◆ **Recorded data**

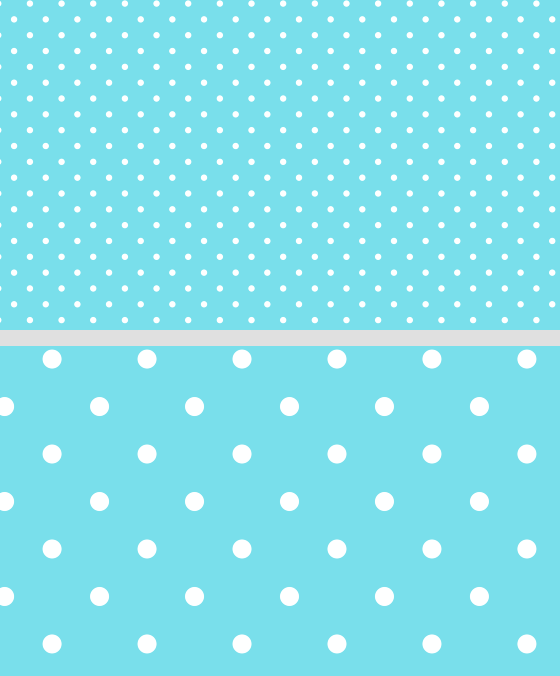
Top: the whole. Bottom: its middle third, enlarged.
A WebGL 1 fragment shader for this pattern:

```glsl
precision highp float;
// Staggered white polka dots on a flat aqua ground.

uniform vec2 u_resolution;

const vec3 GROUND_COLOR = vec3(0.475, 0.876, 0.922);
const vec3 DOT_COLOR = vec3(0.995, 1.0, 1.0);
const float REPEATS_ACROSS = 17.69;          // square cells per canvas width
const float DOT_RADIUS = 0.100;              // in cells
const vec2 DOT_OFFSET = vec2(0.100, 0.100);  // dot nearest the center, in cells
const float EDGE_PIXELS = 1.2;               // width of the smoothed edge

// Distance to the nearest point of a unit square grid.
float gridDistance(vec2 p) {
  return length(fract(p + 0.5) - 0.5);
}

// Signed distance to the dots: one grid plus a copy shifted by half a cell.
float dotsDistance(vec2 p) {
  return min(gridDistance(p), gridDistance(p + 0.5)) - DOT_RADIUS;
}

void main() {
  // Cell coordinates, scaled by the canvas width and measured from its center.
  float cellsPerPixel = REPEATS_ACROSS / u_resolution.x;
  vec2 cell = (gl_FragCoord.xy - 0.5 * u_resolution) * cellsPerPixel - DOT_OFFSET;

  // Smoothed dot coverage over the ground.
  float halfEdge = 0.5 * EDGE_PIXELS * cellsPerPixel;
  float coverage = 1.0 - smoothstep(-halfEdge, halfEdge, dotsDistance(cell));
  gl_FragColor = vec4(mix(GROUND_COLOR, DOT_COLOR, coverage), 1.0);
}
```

◆ **Task to complete**
Using the records above, filter out every line that lacks the string "width" and copy the rest.

◆ **Written answer**
const float REPEATS_ACROSS = 17.69;          // square cells per canvas width
const float EDGE_PIXELS = 1.2;               // width of the smoothed edge
  // Cell coordinates, scaled by the canvas width and measured from its center.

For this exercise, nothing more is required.